No-Knead Rosemary Crescent Rolls

Each Thanksgiving that I have spent as an adult, whether we were eating at home or taking to the road to visit relatives, I have made two kinds of rolls; Honey Potato Wheat Rolls and Crescent Rolls. The truth is, though, that I have eaten one or both of these every single Thanksgiving of my life. I grew up on them. Both of these roll recipes are handwritten by my grandmother on index cards with her notes and advice. I can almost feel a hug from Grandma when I hold the recipe cards in my hand. I can see her wink at me while turning away from everyone and giving a secretive jerk of her thumb over her shoulder toward the extra basket of rolls she stashed on top of the refrigerator for me. Well, I assumed they were from me. My Grandma wasn’t much given to secretive hand gestures.

I tell you this so you can understand how important those rolls are to me and how big a departure it was for me to even consider another roll. Don’t get me wrong, a gal can never have too many roll recipes*. But the mere thought of introducing a roll recipe that wasn’t my Grandma’s so close to Thanksgiving about gave me the vapours**.

*As evidenced by my over-the-jean roll against which I continually do Pilates battle.

**Not that my Grandma minds. She’s all about innovation at 85. I’m the one with the change issues.

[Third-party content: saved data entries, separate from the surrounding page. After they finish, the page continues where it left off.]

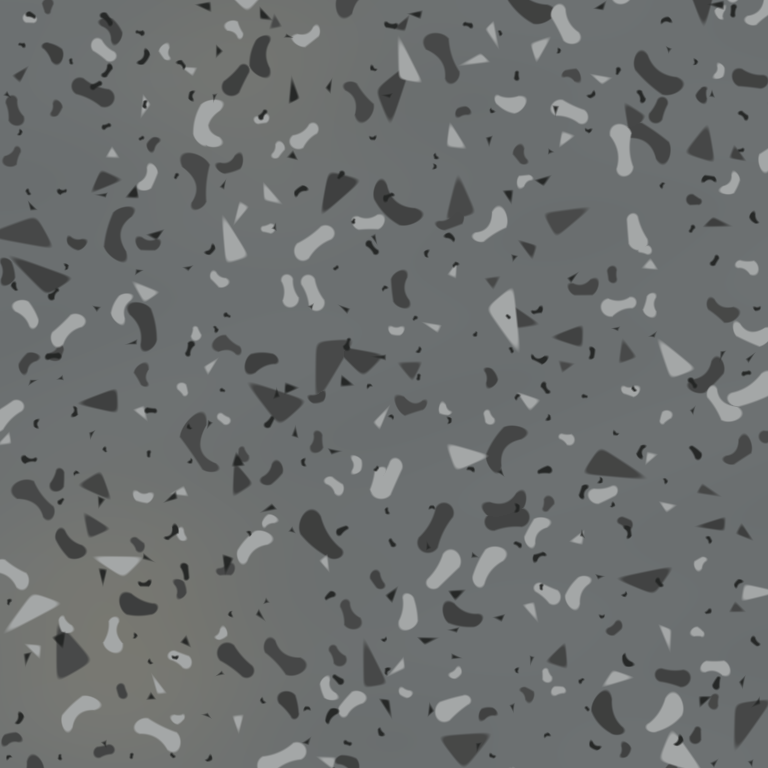
Give the GLSL for this texture, as a three.js fragment shader.

```glsl
// Terrazzo slab: pale, dark and black stone chips set in smooth grey cement.
// Each grid cell scatters one chip, either a bent bone or a rounded triangle,
// and the nearest chip distances are turned into soft-edged coverage.

varying vec2 vUv;

const float TAU = 6.2831853;
const float EDGE = 0.0019;
const vec3 CEMENT = vec3(0.422, 0.438, 0.442);
const vec3 WARM_CEMENT = vec3(0.478, 0.476, 0.447);
const vec3 PALE_CHIP = vec3(0.645, 0.655, 0.655);
const vec3 DARK_CHIP = vec3(0.237, 0.241, 0.240);
const vec3 BLACK_CHIP = vec3(0.135, 0.142, 0.138);

vec4 hash4(vec2 cell, float seed) {
  vec4 p = fract(vec4(cell.xyx, cell.y + seed) * vec4(0.1031, 0.1030, 0.0973, 0.1099) + seed * 0.137);
  p += dot(p, p.wzxy + 33.33);
  return fract((p.xxyz + p.yzzw) * p.zywx);
}

vec2 rotate(vec2 p, float angle) {
  float c = cos(angle), s = sin(angle);
  return vec2(c * p.x - s * p.y, s * p.x + c * p.y);
}

// Capsule of half length 1, bent, tapered and pinched at the waist
float boneDistance(vec2 p, float radius, float bend, float taper, float pinch) {
  float reach = 1.0 - radius;
  p.y += bend * (p.x * p.x - 0.3);
  float along = clamp(p.x / reach, -1.0, 1.0);
  float width = radius * (1.0 + taper * along - pinch * (1.0 - along * along));
  return length(p - vec2(along * reach, 0.0)) - width;
}

// Three half planes joined by a smooth maximum
float triangleDistance(vec2 p, float inradius, vec3 skew) {
  const float SHARPNESS = 8.0;
  vec3 angles = vec3(0.0, TAU / 3.0, TAU * 2.0 / 3.0) + skew;
  vec3 sides = p.x * cos(angles) + p.y * sin(angles) - inradius;
  return log(dot(exp(SHARPNESS * min(sides, 4.0)), vec3(1.0))) / SHARPNESS;
}

// Larger chips are more elongated; the random values choose the outline
float chipDistance(vec2 p, float size, float growth, vec4 form) {
  p = rotate(p / size, form.x * TAU);
  float d;
  if (form.y < 0.36) {
    d = triangleDistance(p * vec2(0.85, 1.12), 0.46, (form.zwz - 0.5) * vec3(0.8, 0.8, -0.5));
  } else {
    float pinch = 0.55 * growth * form.w;
    d = boneDistance(p, mix(0.56, 0.36, growth), (form.z - 0.5) * 0.9, (form.w - 0.5) * 0.7, pinch);
  }
  return d * size;
}

// Nearest distances to the first kind (x) and second kind (y) of chip,
// and the random tone of the nearest second kind (z)
vec3 scatter(vec2 uv, float cells, vec2 shares, vec2 sizes, float secondScale, float seed) {
  vec3 nearest = vec3(1.0, 1.0, 0.0);
  vec2 home = floor(uv * cells);
  for (int j = -1; j <= 1; j++) {
    for (int i = -1; i <= 1; i++) {
      vec2 cell = home + vec2(float(i), float(j));
      vec4 place = hash4(cell + 7.0, seed);
      vec4 form = hash4(cell + 61.0, seed + 3.7);
      vec2 offset = uv - (cell + 0.1 + 0.8 * place.xy) / cells;
      float size = mix(sizes.x, sizes.y, place.z * place.z);
      if (place.w < shares.x) {
        nearest.x = min(nearest.x, chipDistance(offset, size, place.z, form));
      } else if (place.w < shares.x + shares.y) {
        float d = chipDistance(offset, size * secondScale, place.z, form);
        if (d < nearest.y) nearest.yz = vec2(d, form.w);
      }
    }
  }
  return nearest;
}

float coverage(float d) {
  return 1.0 - smoothstep(-EDGE, EDGE, d);
}

float glow(vec2 uv, vec2 center, float radius) {
  vec2 q = (uv - center) / radius;
  return exp(-dot(q, q));
}

vec3 cement(vec2 uv) {
  float warmth = 0.9 * glow(uv, vec2(0.16, 0.17), 0.19) + 0.5 * glow(uv, vec2(0.33, 0.93), 0.16);
  float mottle = sin(uv.x * 9.0 + 2.0 * sin(uv.y * 7.0)) + sin(uv.y * 31.0 - uv.x * 6.0) * 0.5;
  return mix(CEMENT, WARM_CEMENT, min(warmth, 1.0)) + 0.004 * mottle;
}

void main() {
  vec3 color = cement(vUv);

  // Pale and dark chips share one grid so that they seldom overlap
  vec3 chips = scatter(vUv, 18.0, vec2(0.38, 0.40), vec2(0.009, 0.035), 1.13, 11.0);
  color = mix(color, DARK_CHIP + 0.05 * chips.z, coverage(chips.y));
  color = mix(color, PALE_CHIP, coverage(chips.x));

  // Small black specks fall over everything
  vec3 specks = scatter(vUv, 19.0, vec2(0.66, 0.0), vec2(0.0032, 0.012), 1.0, 29.0);
  color = mix(color, BLACK_CHIP, 0.95 * coverage(specks.x));

  gl_FragColor = vec4(color, 1.0);
}
```
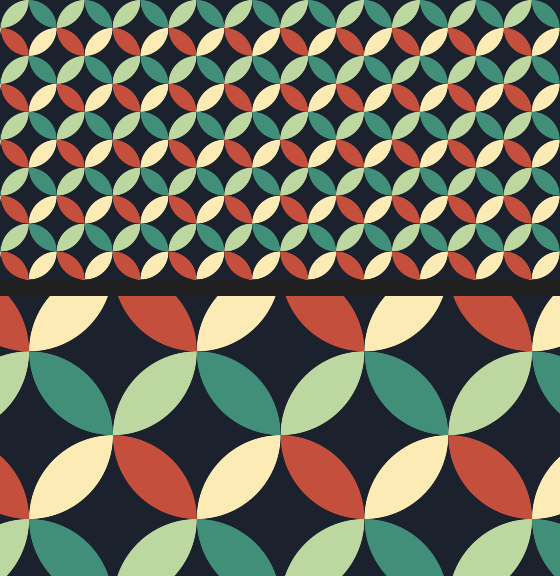
Top, the full canvas; bottom, a detail of the centre.
Write a WebGL 2 fragment shader that draws this pattern.

```glsl
#version 300 es
precision highp float;
// Overlapping-circle lattice: every square cell holds one leaf, the lens shared
// by two quarter circles centred on opposite corners. Leaves alternate direction
// like a checkerboard, and their four colours repeat in blocks of 2 x 2 cells.

#define CELL_SIZE    0.0998   // side of a cell, in canvas heights
#define LEFT_SHIFT   0.0027   // horizontal start of the lattice, in canvas heights
#define ARC_RADIUS   1.0      // radius of the leaf arcs, in cells
#define EDGE_PIXELS  1.0      // width of the smoothed edge
#define NAVY         vec3(0.110, 0.130, 0.180)
#define LIGHT_GREEN  vec3(0.737, 0.847, 0.627)
#define TEAL         vec3(0.255, 0.555, 0.475)
#define RED          vec3(0.770, 0.310, 0.240)
#define CREAM        vec3(0.988, 0.922, 0.710)

uniform vec2 u_resolution;
out vec4 fragColor;

// Signed distance to a leaf joining corners (0,1) and (1,0) of the unit cell.
float leafDistance(vec2 p) {
    return max(length(p), length(p - 1.0)) - ARC_RADIUS;
}

// Leaf colour by column and row parity.
vec3 leafColor(vec2 parity) {
    vec3 evenRow = mix(LIGHT_GREEN, TEAL, parity.x);
    vec3 oddRow = mix(RED, CREAM, parity.x);
    return mix(evenRow, oddRow, parity.y);
}

void main() {
    // Lattice coordinates, with rows counted down from the top edge.
    vec2 canvas = vec2(gl_FragCoord.x, u_resolution.y - gl_FragCoord.y) / u_resolution.y;
    vec2 lattice = (canvas - vec2(LEFT_SHIFT, 0.0)) / CELL_SIZE;
    vec2 parity = mod(floor(lattice), 2.0);
    vec2 local = fract(lattice);

    // Mirror every other cell so that the leaves form circles.
    if (parity.x != parity.y) local.x = 1.0 - local.x;

    // Fill the leaf with a soft edge about one pixel wide.
    float edge = 0.5 * EDGE_PIXELS / (u_resolution.y * CELL_SIZE);
    float coverage = 1.0 - smoothstep(-edge, edge, leafDistance(local));
    fragColor = vec4(mix(NAVY, leafColor(parity), coverage), 1.0);
}
```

All this to say that it would clearly take something pretty special to motivate me to play with a new roll recipe more than a week into November. And to try one that even superficially resembled my Grandma’s crescent rolls? GASP. I’m telling you, if I was in therapy, they’d tell me I was making progress. I’d hate to let them down, but I would have to be honest and say it’s because Zoë François of Artisan Bread in Five Minutes a Day exercised some sort of voodoo mind control with her Rosemary Crescent Roll recipe.  It was inevitable that I was going to make these. I am a sucker for all things rosemary. I said to myself, “I’m just going to try making these. It doesn’t mean I’ll make them for Thanksgiving.”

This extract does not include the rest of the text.